Tests generally appear in the order most useful for common clinical situations. Click on number for test-specific information in the ARUP Laboratory Test Directory.

Angelman Syndrome and Prader-Willi Syndrome by Methylation-Sensitive PCR 2005077
Method: Methylation Sensitive Polymerase Chain Reaction/Fluorescence Monitoring

Limitations 

Specific molecular mechanism responsible for abnormal methylation results cannot be determined

AS resulting from molecular mechanisms that do not affect methylation patterns will not be identified

Diagnostic errors can occur due to rare sequence variations

Chromosome FISH, Metaphase 2002299
Method: Fluorescence in situ Hybridization

Limitations 

PWS caused by uniparental disomy or imprinting center defects will not be detected; therefore, it is recommended that the methylation sensitive polymerase chain reaction/fluorescent monitoring test be performed instead of the FISH assay

General References

Buiting K. Prader-Willi syndrome and Angelman syndrome.
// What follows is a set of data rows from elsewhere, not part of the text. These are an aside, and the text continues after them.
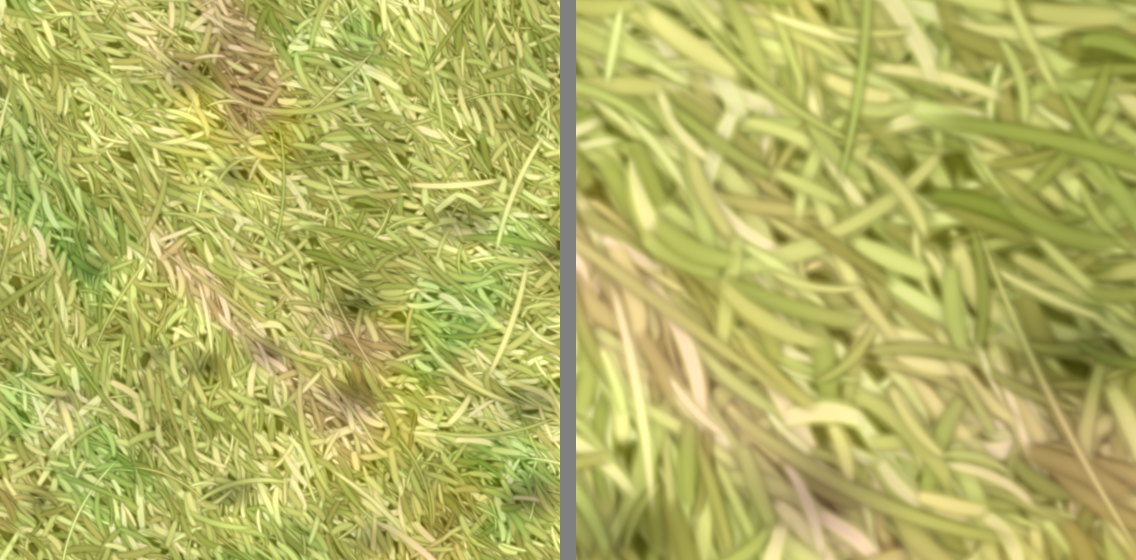
Left, the full canvas; right, a detail of the centre.
A WebGL 2 fragment shader for this texture:

```glsl
#version 300 es
precision highp float;
// Sunlit meadow grass: overlapping soft blades with straw, lush and shaded patches.
uniform vec2 u_resolution;
out vec4 fragColor;

vec4 hash4(vec3 p) {
  vec4 q = fract(p.xyzx * vec4(0.1031, 0.1030, 0.0973, 0.1099));
  q += dot(q, q.wzxy + 33.33);
  return fract((q.xxyz + q.yzzw) * q.zywx);
}

// Layered sines, roughly -1 to 1
float patches(vec2 p, float seed) {
  p += 0.12 * sin(p.yx * 9.0 + seed);
  return 0.45 * sin(p.x * 7.0 + p.y * 3.0 + seed)
       + 0.35 * sin(p.y * 11.0 - p.x * 5.0 + seed * 2.3)
       + 0.20 * sin(p.x * 23.0 + p.y * 17.0 + seed * 3.7);
}

// Shade from deep olive to pale straw-green
vec3 grassRamp(float tone) {
  vec3 c = mix(vec3(0.38, 0.39, 0.08), vec3(0.90, 0.91, 0.54), tone);
  return mix(c, vec3(0.95, 0.91, 0.66), smoothstep(0.9, 1.2, tone));
}

// Prevailing lean of the blades, falling to the right
float lean(vec2 p) {
  return -0.78 + 0.35 * sin(p.x * 5.0 + p.y * 6.0 + 1.0) + 0.3 * (p.x - 0.5);
}

// Paints one scattered layer of blades over the colour below
vec3 paintBlades(vec3 col, vec2 p, float layer, float cell, float width, float soft) {
  vec2 offset = hash4(vec3(layer, 7.0, 3.0)).xy * cell;
  vec2 base = floor((p + offset) / cell);
  for (int j = -1; j <= 1; j++) {
    for (int i = -1; i <= 1; i++) {
      vec2 id = base + vec2(i, j);
      vec4 h = hash4(vec3(id + 40.0, layer * 5.0 + 1.0));
      vec4 k = hash4(vec3(id + 90.0, layer * 3.0 + 50.0));
      vec2 root = (id + h.xy) * cell - offset;

      // Most blades follow the lean, some point anywhere
      float angle = lean(root) + (h.z - 0.5) * 1.3;
      if (k.x < 0.3) angle = h.z * 6.2832;
      vec2 dir = vec2(cos(angle), sin(angle));
      vec2 d = p - root;
      float halfLen = cell * mix(0.45, 0.92, k.y);
      float along = dot(d, dir) / halfLen;
      if (abs(along) > 1.0) continue;

      // Bent, tapered body
      float across = dot(d, vec2(-dir.y, dir.x)) + (k.z - 0.5) * 0.5 * halfLen * along * along;
      float w = width * mix(0.6, 1.4, k.w) * (1.0 - 0.4 * along * along);
      float ends = 1.0 - smoothstep(0.65, 1.0, abs(along));
      float body = ends * (1.0 - smoothstep(w - soft, w + soft, abs(across)));
      float shadow = ends * (1.0 - smoothstep(0.0, w * 2.6, abs(across)));

      // Rounded shading and hue
      float ridge = min(across * across / (w * w), 1.0);
      float tone = mix(0.47, 1.13, h.w) - 0.2 * ridge + 0.14 * patches(root * 2.2, 4.0);
      vec3 blade = grassRamp(tone) + (fract(k.x * 13.0) - 0.5) * vec3(0.06, -0.01, 0.03);
      col *= 1.0 - 0.15 * shadow;
      col = mix(col, blade, body);
    }
  }
  return col;
}

void main() {
  vec2 p = gl_FragCoord.xy / u_resolution.y;
  float soft = max(0.0036, 0.8 / u_resolution.y);

  // Shaded thatch beneath
  vec3 col = grassRamp(0.12 + 0.12 * patches(p * 4.0, 2.0));

  // Short dense blades, with occasional long stems between them
  for (int n = 0; n < 17; n++) {
    float layer = float(n);
    bool stems = n % 6 == 4;
    float cell = stems ? 0.14 : 0.054 + 0.008 * sin(layer * 2.4);
    col = paintBlades(col, p, layer, cell, stems ? 0.0046 : 0.0052, soft);
  }

  // Dark hollows in irregular cells
  vec2 g = p * 7.0;
  float nearest = 1.0;
  for (int j = -1; j <= 1; j++) {
    for (int i = -1; i <= 1; i++) {
      vec2 id = floor(g) + vec2(i, j);
      vec4 h = hash4(vec3(id + 20.0, 77.0));
      vec2 d = (g - id - h.xy) * vec2(0.8, 1.2);
      nearest = min(nearest, length(d) + 0.7 * h.z);
    }
  }
  col *= 1.0 - 0.3 * (1.0 - smoothstep(0.08, 0.5, nearest));

  // Uneven light across the field
  col *= 1.03 + 0.09 * patches(p * 1.6, 1.3) + 0.05 * patches(p * 4.3, 6.0);

  // Broad drifts of straw, lush green and yellow
  float straw = smoothstep(0.3, 0.85, patches(p, 2.6) + 0.5 * (0.5 - p.x));
  float lush = smoothstep(0.2, 0.85, patches(p * 1.3, 5.1));
  float yellow = smoothstep(0.1, 0.8, patches(p * 1.1, 8.4));
  col += straw * vec3(0.05, -0.04, 0.06);
  col += lush * (1.0 - straw) * vec3(-0.09, -0.01, -0.02);
  col += yellow * (1.0 - straw) * vec3(0.03, 0.0, -0.05);

  fragColor = vec4(clamp(col, 0.0, 1.0), 1.0);
}
```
Am J Med Genet C Semin Med Genet. 2010; 154C(3): 365-76. PubMed

Chen C, Visootsak J, Dills S, Graham JM. Prader-Willi syndrome: an update and review for the primary pediatrician. Clin Pediatr (Phila). 2007; 46(7): 580-91. PubMed

Driscoll D, Miller J, Schwartz S, Cassidy S. Prader-Willi Syndrome. In: Pagon RA, Adam MP, Ardinger HH, et al, editors. GeneReviews, University of Washington, 1993-2015. Seattle, WA [Last updated Jan 2014; Accessed: Nov 2015]

Goldstone AP, Holland AJ, Hauffa BP, Hokken-Koelega AC, Tauber M, speakers contributors at the Second Expert Meeting of the Comprehensive Care of Patients with PWS. Recommendations for the diagnosis and management of Prader-Willi syndrome. J Clin Endocrinol Metab. 2008; 93(11): 4183-97. PubMed

Kalsner L, Chamberlain SJ. Prader-Willi, Angelman, and 15q11-q13 Duplication Syndromes. Pediatr Clin North Am. 2015; 62(3): 587-606. PubMed

Wattendorf DJ, Muenke M. Prader-Willi syndrome. Am Fam Physician. 2005; 72(5): 827-30. PubMed

References from the ARUP Institute for Clinical and Experimental Pathology®

Medical Reviewers

Last Update: August 2016